Monsters, Myths and Legends of the Lakes
Myths have long been associated with the Lake District and we certainly like a good yarn in the local watering hole here. We know, of course, that there are blue jacket wearing bunny’s (Peter Rabbit) and gentlemen foxes walking on their back legs (Mr Tod) around the woodlands of the Lake District. Well at the wonderful The World of Peter Rabbit in Bowness there are at least, so who knows what else there may be!
That said, we have been in Windermere for over 40 years and are still to spot the mythical Bownessie.
Read more here about the legends and myths of the Lake District, including Windermere’s superbly named Tizzie Whizzie. Legends have it that it has a hedgehog like body, bumblebee wings and the tail of a squirrel.
How big is Bownessie?
Windermere is 11 miles long and although it has a busy resort atmosphere, is actually home to several endangered freshwater species, such as European eels and more recently the native Arctic Charr. The 10mph speed limit, keeps the thriving boating community that has over 10,000 boats registered, at bay.

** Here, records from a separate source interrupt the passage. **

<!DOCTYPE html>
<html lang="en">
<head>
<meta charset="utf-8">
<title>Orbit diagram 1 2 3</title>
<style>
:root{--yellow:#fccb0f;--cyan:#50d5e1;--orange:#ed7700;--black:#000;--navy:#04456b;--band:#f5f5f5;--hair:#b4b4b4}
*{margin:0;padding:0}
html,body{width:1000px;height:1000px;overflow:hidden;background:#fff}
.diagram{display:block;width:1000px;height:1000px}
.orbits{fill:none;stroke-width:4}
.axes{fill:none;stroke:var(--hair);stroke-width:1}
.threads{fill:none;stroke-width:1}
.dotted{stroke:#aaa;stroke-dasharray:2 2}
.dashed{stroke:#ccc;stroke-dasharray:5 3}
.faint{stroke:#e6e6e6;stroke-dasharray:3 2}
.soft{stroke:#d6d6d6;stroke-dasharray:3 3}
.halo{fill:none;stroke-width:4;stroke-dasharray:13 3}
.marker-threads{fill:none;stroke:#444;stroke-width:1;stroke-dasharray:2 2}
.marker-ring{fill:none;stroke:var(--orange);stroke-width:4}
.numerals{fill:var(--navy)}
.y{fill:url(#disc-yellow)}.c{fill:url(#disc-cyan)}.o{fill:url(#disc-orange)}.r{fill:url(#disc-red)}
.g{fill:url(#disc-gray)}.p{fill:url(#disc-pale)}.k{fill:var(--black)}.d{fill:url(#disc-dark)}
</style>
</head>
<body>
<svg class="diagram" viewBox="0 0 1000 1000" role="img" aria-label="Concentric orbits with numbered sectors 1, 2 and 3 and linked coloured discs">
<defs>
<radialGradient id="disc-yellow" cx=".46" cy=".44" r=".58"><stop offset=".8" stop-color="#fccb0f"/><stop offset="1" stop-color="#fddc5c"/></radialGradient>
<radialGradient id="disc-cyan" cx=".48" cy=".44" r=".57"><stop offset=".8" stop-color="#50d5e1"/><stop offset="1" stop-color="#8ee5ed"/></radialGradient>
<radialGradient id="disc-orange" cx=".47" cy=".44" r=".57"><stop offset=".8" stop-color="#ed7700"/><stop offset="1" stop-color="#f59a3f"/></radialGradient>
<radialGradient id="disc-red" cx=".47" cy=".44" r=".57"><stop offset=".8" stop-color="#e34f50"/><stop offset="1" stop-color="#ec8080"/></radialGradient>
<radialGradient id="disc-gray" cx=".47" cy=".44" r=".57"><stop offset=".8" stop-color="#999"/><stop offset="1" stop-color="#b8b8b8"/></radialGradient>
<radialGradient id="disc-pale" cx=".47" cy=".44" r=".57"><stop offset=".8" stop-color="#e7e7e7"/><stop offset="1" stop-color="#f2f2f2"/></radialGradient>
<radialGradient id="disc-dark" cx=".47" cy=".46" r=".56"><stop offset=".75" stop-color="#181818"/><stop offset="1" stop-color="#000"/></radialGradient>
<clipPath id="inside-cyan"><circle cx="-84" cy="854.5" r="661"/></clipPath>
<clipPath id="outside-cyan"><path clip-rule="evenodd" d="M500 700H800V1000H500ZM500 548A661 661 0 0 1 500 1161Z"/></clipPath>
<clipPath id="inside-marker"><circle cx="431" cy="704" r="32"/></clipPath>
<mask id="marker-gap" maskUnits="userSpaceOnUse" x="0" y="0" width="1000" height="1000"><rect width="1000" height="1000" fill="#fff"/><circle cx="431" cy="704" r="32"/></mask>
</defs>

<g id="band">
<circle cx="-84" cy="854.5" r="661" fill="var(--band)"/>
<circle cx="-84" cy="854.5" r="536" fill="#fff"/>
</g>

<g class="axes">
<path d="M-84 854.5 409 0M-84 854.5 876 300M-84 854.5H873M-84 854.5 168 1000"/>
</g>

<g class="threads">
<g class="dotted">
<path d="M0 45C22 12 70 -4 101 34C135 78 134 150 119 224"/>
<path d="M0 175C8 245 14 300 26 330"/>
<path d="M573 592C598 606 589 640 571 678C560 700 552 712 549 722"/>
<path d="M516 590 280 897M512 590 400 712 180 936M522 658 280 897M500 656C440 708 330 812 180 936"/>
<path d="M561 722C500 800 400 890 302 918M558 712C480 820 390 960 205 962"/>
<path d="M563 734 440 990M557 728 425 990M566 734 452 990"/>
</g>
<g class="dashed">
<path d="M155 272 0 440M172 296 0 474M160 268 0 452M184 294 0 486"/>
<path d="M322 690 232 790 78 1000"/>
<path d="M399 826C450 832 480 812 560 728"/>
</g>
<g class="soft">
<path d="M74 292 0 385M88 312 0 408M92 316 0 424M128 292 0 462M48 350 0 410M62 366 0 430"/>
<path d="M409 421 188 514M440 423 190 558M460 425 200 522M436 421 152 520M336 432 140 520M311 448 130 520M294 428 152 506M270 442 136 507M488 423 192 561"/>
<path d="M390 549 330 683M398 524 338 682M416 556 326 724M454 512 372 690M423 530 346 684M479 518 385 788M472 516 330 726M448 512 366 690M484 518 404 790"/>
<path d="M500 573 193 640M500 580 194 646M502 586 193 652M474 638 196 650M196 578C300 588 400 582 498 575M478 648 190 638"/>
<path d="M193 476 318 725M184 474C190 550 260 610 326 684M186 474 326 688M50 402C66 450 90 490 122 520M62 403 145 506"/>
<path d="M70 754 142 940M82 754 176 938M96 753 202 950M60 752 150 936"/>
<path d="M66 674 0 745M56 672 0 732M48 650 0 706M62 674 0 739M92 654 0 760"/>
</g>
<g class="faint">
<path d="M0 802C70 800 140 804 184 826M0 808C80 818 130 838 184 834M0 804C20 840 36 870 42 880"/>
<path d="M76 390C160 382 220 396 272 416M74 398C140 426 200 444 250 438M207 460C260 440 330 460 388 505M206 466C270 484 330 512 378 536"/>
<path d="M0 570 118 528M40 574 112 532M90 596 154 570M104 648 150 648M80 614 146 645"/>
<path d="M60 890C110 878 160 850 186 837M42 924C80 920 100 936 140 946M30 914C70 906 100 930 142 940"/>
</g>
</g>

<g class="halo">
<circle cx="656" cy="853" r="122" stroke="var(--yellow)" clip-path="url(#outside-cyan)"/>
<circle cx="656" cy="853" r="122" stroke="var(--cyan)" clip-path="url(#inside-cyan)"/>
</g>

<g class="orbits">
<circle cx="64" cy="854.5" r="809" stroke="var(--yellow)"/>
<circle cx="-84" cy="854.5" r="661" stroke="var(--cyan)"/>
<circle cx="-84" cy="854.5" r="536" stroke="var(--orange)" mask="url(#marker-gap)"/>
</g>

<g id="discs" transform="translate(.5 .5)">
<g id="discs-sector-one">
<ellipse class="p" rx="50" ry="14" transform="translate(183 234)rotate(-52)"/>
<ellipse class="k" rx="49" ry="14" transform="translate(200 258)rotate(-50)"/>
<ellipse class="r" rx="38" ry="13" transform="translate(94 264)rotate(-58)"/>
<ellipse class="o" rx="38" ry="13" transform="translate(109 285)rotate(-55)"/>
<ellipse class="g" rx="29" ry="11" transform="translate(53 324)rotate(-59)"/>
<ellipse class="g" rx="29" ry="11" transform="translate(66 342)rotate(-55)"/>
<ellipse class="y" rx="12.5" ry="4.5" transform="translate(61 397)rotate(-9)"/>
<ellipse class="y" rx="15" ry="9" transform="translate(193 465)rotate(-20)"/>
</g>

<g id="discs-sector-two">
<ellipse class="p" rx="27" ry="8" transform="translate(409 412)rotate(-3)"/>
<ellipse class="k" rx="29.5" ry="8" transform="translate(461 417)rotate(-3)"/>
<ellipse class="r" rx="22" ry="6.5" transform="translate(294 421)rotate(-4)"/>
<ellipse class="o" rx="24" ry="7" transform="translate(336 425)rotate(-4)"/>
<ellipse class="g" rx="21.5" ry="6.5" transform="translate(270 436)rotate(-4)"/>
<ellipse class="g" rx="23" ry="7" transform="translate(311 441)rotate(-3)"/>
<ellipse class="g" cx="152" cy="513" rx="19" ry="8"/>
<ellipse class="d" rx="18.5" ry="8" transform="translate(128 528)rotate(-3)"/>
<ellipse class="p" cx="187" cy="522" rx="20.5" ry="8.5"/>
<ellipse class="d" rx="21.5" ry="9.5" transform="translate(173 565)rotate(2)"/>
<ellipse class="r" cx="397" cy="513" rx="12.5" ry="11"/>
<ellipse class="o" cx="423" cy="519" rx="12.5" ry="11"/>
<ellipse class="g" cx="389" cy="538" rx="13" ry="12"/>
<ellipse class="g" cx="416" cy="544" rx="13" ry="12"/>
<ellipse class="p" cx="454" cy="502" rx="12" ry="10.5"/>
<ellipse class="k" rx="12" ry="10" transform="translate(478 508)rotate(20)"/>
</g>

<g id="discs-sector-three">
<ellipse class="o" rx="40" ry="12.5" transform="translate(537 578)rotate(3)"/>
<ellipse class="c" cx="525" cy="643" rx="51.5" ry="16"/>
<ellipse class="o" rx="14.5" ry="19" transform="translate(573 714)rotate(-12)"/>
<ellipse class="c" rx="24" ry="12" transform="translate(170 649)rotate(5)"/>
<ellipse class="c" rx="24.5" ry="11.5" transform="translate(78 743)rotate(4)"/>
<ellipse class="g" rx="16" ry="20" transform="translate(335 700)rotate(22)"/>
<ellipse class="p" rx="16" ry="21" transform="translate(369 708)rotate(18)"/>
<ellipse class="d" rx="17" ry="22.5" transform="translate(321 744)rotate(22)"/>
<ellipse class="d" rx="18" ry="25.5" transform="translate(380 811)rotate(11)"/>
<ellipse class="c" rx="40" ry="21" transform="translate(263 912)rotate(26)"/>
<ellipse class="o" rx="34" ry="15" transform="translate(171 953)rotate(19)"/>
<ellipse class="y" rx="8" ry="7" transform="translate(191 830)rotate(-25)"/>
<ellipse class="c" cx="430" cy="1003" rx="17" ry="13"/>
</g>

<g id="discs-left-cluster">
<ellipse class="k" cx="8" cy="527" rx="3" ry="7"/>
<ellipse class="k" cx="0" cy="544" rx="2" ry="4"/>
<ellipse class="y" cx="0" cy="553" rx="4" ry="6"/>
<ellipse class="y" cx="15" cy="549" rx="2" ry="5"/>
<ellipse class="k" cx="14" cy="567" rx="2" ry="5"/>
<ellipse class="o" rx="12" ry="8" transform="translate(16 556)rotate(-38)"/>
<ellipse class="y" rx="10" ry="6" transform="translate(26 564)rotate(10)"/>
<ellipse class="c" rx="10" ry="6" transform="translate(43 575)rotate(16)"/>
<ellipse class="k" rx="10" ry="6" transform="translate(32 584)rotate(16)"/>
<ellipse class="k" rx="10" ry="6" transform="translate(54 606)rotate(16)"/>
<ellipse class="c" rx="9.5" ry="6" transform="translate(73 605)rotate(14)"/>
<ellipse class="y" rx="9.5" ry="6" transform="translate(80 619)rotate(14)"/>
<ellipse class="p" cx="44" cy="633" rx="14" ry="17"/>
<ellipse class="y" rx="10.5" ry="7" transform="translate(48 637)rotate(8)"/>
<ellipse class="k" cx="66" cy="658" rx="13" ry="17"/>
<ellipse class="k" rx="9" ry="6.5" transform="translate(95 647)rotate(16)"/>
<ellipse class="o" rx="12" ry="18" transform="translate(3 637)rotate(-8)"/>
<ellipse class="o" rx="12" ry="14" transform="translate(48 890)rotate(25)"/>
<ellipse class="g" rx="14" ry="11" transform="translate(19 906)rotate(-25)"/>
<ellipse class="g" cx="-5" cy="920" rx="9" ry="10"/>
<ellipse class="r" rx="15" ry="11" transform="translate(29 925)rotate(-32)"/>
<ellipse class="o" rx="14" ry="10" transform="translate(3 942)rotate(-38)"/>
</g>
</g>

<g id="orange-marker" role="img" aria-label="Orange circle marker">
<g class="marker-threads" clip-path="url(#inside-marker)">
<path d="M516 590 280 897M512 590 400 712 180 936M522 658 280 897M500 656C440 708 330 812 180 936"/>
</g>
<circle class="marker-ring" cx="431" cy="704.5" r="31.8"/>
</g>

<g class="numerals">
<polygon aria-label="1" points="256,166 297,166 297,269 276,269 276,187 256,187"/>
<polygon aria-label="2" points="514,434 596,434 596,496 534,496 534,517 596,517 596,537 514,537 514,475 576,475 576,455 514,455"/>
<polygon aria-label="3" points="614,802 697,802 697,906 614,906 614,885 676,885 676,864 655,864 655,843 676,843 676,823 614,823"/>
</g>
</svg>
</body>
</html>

Perhaps this is enough to make any great creature stay hidden, which explains why Bownessie remains such a mystery.
However, reported sightings of our Windermere Nessie offer a much longer tale. Let’s take a look at the history of Bownessie sightings.
In 2006, journalism lecturer, Steve Burnip reported a “30ft creature with humps”.
“20ft ripples” were left behind by Bownessie, claimed Lakes TV director in 2009, about the Bownessie-sized disturbance of the water caught on video as he was filming for a Bownessie documentary.
“The length of three cars”, is the size of the mythical Bownessie, according to Tom Pickles and Sarah Harrington who were out kayaking on Windermere in 2011 when they snapped what they thought was Bownessie.
“Five or six metres long in length”, according to local witness Colin Honour who recorded a sighting in 2012.
Of course, if we were going to report a legendary creature living in Lake Windermere, to give our tale more impact, we’d perhaps add a few feet onto its imaginary length too.
Considering the reported large length of this mythical creature, it is rather surprising that The University of Lancaster who run echo sound surveys monthly on Lake Windermere have not found anything yet.
But, if you spot the mysterious Bownessie making a guest appearance during your holiday somewhere along the 11 mile Windermere Lake, do send us your snaps!